By the way, we Skowhegan students were all eager to get to junior high school on the island in Skowhegan. Yes, that building, once, housed Skowhegan High School, but a new high school awaited, when we were ready for it……..yes, the first Skowhegan High School was on Willow Street.

What happened to them? Well, the Skowhegan Junior High on the island burned down and the villages have replaced old Skowhegan High, but the memories linger on.

IF WALLS COULD TALK, Week of March 2, 2017

Katie Ouilette Walls
by Katie Ouilette

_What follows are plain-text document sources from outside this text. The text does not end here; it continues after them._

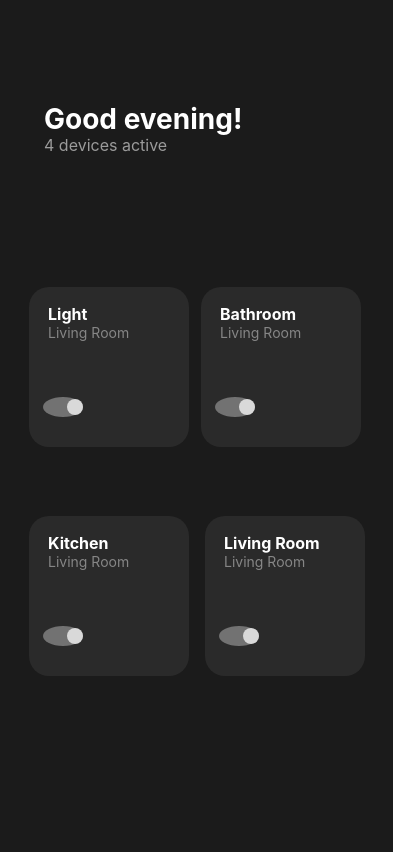
<!DOCTYPE html>
<html lang="en">
<head>
<meta charset="utf-8">
<meta name="viewport" content="width=393">
<title>Smart home</title>
<style>
  :root {
    --background: #1b1b1b;
    --card: #2a2a2a;
    --text: #ffffff;
    --text-muted: #9b9b9b;
    --text-dim: #868686;
    --switch-track: #727272;
    --switch-knob: #d9d9d9;
  }
  * { box-sizing: border-box; margin: 0; }
  html, body { width: 393px; height: 852px; overflow: hidden; background: var(--background); }
  body { font-family: Inter, Roboto, sans-serif; color: var(--text); }
  .screen {
    display: flex;
    flex-direction: column;
    width: 393px;
    height: 852px;
    padding: 102px 28px 0 29px;
  }
  .greeting { height: 185px; padding-left: 15px; white-space: nowrap; }
  .greeting h1 { font-size: 28px; line-height: 34px; font-weight: 700; }
  .greeting p { font-size: 16px; line-height: 19px; color: var(--text-muted); }
  .devices { display: flex; flex-direction: column; gap: 69px; }
  .row { display: flex; gap: 12px; }
  .row-wide { gap: 16px; }
  .card {
    display: flex;
    flex-direction: column;
    flex: none;
    width: 160px;
    height: 160px;
    padding: 18px 14px 30px;
    border-radius: 20px;
    background: var(--card);
    white-space: nowrap;
  }
  .card h2 { padding-left: 5px; font-size: 16px; line-height: 19px; font-weight: 700; }
  .card p { padding-left: 5px; font-size: 14px; line-height: 17px; color: var(--text-dim); }
  .switch {
    display: flex;
    align-items: center;
    justify-content: flex-end;
    width: 40px;
    height: 20px;
    margin-top: auto;
    border-radius: 50%;
    background: var(--switch-track);
  }
  .knob { width: 16px; height: 16px; border-radius: 50%; background: var(--switch-knob); }
</style>
</head>
<body>
<main class="screen">
  <header class="greeting">
    <h1>Good evening!</h1>
    <p>4 devices active</p>
  </header>
  <section class="devices" aria-label="Devices">
    <div class="row">
      <article class="card">
        <h2>Light</h2>
        <p>Living Room</p>
        <div class="switch" role="img" aria-label="On"><span class="knob"></span></div>
      </article>
      <article class="card">
        <h2>Bathroom</h2>
        <p>Living Room</p>
        <div class="switch" role="img" aria-label="On"><span class="knob"></span></div>
      </article>
    </div>
    <div class="row row-wide">
      <article class="card">
        <h2>Kitchen</h2>
        <p>Living Room</p>
        <div class="switch" role="img" aria-label="On"><span class="knob"></span></div>
      </article>
      <article class="card">
        <h2>Living Room</h2>
        <p>Living Room</p>
        <div class="switch" role="img" aria-label="On"><span class="knob"></span></div>
      </article>
    </div>
  </section>
</main>
</body>
</html>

Y’know, WALLS, I must have a touch of Spring Fever, cause all of a sudden I’ve been thinking about the song: “People…People Who Need People are the Luckiest People in the World.” O.K., we’ll talk about people, as this just may be thank you week and our lucky people are those who gave much of their lives and talents to Skowhegan and vicinity.

First, with wars still raging in our Middle East and some of our military there and to those who fought in our wars and their relatives, we must say ‘thanks.” We will soon celebrate Abner Coburn Day and we all know that Abner Coburn was born in nearby

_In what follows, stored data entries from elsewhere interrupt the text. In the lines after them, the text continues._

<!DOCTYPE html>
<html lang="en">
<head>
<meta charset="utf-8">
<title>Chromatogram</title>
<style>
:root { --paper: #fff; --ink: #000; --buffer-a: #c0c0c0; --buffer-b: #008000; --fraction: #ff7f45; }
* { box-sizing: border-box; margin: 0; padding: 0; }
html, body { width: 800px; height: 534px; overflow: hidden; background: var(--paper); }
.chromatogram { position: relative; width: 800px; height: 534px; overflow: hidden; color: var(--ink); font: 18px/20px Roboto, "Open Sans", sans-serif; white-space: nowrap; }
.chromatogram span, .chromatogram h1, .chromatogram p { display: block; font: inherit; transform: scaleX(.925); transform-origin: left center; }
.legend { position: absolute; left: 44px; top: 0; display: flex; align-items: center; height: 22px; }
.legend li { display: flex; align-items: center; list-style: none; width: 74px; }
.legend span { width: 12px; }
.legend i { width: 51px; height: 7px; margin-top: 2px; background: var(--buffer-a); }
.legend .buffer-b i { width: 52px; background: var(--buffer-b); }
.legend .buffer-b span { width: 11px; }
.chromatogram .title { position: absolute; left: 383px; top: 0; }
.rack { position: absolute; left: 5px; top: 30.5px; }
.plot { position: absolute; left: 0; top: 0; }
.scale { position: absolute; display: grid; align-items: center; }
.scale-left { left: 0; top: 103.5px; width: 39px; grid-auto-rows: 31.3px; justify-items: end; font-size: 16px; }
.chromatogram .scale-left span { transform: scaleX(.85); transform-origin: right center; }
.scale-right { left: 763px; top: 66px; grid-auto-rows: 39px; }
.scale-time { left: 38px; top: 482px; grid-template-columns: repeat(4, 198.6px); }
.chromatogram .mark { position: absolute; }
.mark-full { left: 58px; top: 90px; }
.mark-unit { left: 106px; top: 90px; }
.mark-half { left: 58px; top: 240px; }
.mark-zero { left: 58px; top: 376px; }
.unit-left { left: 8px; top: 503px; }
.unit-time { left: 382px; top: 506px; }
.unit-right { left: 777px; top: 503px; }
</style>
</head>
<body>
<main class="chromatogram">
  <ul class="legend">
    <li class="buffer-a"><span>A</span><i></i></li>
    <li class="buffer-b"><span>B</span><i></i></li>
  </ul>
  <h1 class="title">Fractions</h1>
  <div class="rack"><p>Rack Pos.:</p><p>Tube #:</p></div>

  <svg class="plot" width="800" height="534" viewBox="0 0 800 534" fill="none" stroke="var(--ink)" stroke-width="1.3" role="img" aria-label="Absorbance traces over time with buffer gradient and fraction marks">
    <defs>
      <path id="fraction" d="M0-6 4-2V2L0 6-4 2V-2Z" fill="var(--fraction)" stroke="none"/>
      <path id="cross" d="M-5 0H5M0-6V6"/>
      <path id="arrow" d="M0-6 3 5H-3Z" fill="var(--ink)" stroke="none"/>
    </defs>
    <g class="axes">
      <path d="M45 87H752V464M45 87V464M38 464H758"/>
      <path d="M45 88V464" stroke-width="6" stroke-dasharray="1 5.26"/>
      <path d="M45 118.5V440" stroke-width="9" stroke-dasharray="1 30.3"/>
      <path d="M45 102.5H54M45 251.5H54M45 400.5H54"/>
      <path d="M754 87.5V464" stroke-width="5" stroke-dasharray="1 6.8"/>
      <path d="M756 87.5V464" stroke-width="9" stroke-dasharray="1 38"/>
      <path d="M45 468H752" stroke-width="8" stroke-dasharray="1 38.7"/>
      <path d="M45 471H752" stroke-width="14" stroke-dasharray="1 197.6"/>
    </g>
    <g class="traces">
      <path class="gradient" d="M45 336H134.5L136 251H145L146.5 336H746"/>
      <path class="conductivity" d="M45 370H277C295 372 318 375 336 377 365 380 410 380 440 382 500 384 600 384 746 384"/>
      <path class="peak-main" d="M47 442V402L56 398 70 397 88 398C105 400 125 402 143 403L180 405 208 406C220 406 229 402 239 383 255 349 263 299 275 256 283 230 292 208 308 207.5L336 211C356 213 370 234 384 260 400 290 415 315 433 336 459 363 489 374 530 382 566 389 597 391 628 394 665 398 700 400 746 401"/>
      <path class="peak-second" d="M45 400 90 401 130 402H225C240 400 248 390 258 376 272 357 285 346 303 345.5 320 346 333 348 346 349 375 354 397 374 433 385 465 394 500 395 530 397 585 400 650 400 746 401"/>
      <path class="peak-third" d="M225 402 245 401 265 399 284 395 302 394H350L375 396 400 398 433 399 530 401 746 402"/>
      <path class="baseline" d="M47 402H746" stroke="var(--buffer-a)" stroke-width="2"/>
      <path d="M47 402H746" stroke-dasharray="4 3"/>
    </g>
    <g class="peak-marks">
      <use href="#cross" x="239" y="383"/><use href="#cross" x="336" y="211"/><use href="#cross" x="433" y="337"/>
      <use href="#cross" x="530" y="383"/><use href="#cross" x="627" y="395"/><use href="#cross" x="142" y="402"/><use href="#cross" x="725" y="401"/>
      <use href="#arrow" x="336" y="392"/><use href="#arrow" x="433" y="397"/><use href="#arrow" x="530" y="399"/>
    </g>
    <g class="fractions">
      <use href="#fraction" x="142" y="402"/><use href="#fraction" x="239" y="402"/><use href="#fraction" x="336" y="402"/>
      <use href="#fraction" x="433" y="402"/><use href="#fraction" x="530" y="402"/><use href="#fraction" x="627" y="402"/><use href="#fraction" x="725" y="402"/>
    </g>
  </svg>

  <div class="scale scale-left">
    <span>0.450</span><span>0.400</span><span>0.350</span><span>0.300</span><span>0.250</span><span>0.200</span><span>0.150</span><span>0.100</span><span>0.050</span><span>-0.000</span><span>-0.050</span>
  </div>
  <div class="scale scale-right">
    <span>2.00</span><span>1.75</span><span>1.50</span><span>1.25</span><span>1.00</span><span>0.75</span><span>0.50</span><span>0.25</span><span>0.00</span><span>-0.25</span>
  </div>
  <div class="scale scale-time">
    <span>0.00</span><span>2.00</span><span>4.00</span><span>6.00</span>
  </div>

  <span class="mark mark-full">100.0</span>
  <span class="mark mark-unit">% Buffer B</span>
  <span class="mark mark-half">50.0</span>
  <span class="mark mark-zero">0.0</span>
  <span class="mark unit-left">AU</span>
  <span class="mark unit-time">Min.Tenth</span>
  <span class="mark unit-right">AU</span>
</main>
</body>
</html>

Canaan, but built the ‘decrepit’ mansion on our Skowhegan Main Street Hill. Yes, our Governor Coburn sat with our President Abraham Lincoln, as he delivered The Gettysburg Address, since we of Skowhegan and Maine had men fighting in our Civil War. Yes, People needed those soldiers.

What’s more, my thoughts have turned back to the days when Skowhegan’s Water Street and Madison Avenue had a great variety of stores where people who worked in our spinning and woolen mills could leave their work for lunch hour and, yes, walk down Water Street to window shop or stop in and buy whatever was needed at home. Yes, we had Stern’s and Crane’s department stores, or five-and-dimes McClellan’s, Grants, Woolworth’s or even Cora Cayouette’s Corsetry which was next to Skowhegan’s Famous Bonnet Shop. On Madison Avenue and Water Street there were grocery stores, meat and fish markets, furniture stores, gift shops, restaurants, soda fountains and, lest we forget, the Maine Liquor Store, drug stores and music stores. Don’t forget the many offices that were located on the second floors of our famous downtown buildings.

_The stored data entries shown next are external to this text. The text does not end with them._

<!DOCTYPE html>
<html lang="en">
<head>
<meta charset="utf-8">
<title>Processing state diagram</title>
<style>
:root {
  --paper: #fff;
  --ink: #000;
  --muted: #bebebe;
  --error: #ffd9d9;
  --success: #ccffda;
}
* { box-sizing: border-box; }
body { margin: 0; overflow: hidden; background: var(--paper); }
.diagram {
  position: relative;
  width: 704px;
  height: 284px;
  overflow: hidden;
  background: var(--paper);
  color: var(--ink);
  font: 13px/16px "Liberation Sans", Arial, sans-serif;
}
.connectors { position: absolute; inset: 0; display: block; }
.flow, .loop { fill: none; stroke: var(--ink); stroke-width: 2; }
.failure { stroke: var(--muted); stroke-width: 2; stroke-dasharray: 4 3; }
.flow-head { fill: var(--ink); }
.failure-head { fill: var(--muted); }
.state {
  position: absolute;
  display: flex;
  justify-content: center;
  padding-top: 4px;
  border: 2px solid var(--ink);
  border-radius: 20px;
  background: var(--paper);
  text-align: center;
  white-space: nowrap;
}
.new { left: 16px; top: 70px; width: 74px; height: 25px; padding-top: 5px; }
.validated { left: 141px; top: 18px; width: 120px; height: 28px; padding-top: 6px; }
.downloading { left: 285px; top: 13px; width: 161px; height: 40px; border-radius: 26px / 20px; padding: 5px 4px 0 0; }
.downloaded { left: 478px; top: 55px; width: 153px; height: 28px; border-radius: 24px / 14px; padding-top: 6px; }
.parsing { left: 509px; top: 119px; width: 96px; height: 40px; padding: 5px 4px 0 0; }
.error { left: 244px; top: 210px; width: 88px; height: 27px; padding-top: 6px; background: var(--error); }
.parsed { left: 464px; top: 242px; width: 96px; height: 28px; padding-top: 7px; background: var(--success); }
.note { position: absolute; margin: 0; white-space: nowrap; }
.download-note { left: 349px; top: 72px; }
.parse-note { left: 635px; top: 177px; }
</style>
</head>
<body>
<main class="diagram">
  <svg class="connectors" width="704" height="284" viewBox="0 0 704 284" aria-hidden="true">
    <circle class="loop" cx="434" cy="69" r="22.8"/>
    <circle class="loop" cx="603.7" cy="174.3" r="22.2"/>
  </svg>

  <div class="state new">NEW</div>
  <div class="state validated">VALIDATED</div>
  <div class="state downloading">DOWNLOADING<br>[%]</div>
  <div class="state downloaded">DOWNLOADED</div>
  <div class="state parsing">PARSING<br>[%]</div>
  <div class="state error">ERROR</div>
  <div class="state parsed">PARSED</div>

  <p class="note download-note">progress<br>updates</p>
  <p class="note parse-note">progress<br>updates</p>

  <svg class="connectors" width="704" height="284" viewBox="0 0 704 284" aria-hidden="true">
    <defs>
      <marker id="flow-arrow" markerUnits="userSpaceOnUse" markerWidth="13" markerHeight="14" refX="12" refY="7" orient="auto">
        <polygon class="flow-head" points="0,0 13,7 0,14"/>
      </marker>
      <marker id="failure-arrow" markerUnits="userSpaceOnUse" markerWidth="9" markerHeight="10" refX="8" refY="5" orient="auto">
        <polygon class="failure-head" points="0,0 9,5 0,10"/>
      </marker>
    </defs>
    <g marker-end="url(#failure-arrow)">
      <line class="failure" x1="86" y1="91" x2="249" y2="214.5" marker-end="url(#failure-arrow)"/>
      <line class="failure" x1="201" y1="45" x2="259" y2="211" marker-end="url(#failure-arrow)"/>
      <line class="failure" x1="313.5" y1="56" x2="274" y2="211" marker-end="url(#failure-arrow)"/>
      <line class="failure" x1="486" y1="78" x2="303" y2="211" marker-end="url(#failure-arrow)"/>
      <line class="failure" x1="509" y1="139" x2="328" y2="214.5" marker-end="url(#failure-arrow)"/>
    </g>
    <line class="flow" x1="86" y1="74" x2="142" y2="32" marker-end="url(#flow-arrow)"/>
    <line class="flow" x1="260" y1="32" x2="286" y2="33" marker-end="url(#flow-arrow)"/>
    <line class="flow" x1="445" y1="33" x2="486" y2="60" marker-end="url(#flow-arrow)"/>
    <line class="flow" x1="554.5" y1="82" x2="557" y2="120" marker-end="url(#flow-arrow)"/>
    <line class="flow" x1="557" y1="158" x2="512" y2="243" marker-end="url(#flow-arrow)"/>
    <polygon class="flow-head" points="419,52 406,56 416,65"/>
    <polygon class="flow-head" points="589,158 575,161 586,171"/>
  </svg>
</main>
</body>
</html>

Here’s a bit of an aside from the Waterville Morning Sentinel’s Amy Calder, who wrote this week of the snowstorm of 1968-69 and who urged me to write of my experiences during that storm. Well, will suffice for now in saying that Skowhegan’s first radio station (WSKW) was located above the William Philbrick Office and that storm happened to be on the first day for my broadcast! Well, we all know that ‘the show must go on,” and I got there through the drifts!

At a Chamber of Commerce Business After Hours, at Russakoff Jewelers, a few weeks ago, WALLS promised to write a history of Skowhegan Downtown, but at another time. I will say that Skowhegan’s downtown had a lot of barber shops as the men didn’t have long hair and beard in those days!

While writing this, WALLS, you certainly will thank the Alfond Foundation and other local manufacturers for their workers having made the products that enabled giving our area young people assistance with college tuition, with the hope they will stay in this area and develop the foresight to develop products needed and become CEO’s for the manufacture of same. Yes, WALLS, you know full well that “People who need people are the luckiest people in the world,” and, WALLS, you also know that this is the best place to live, “Maine, the Way Life Should Be.”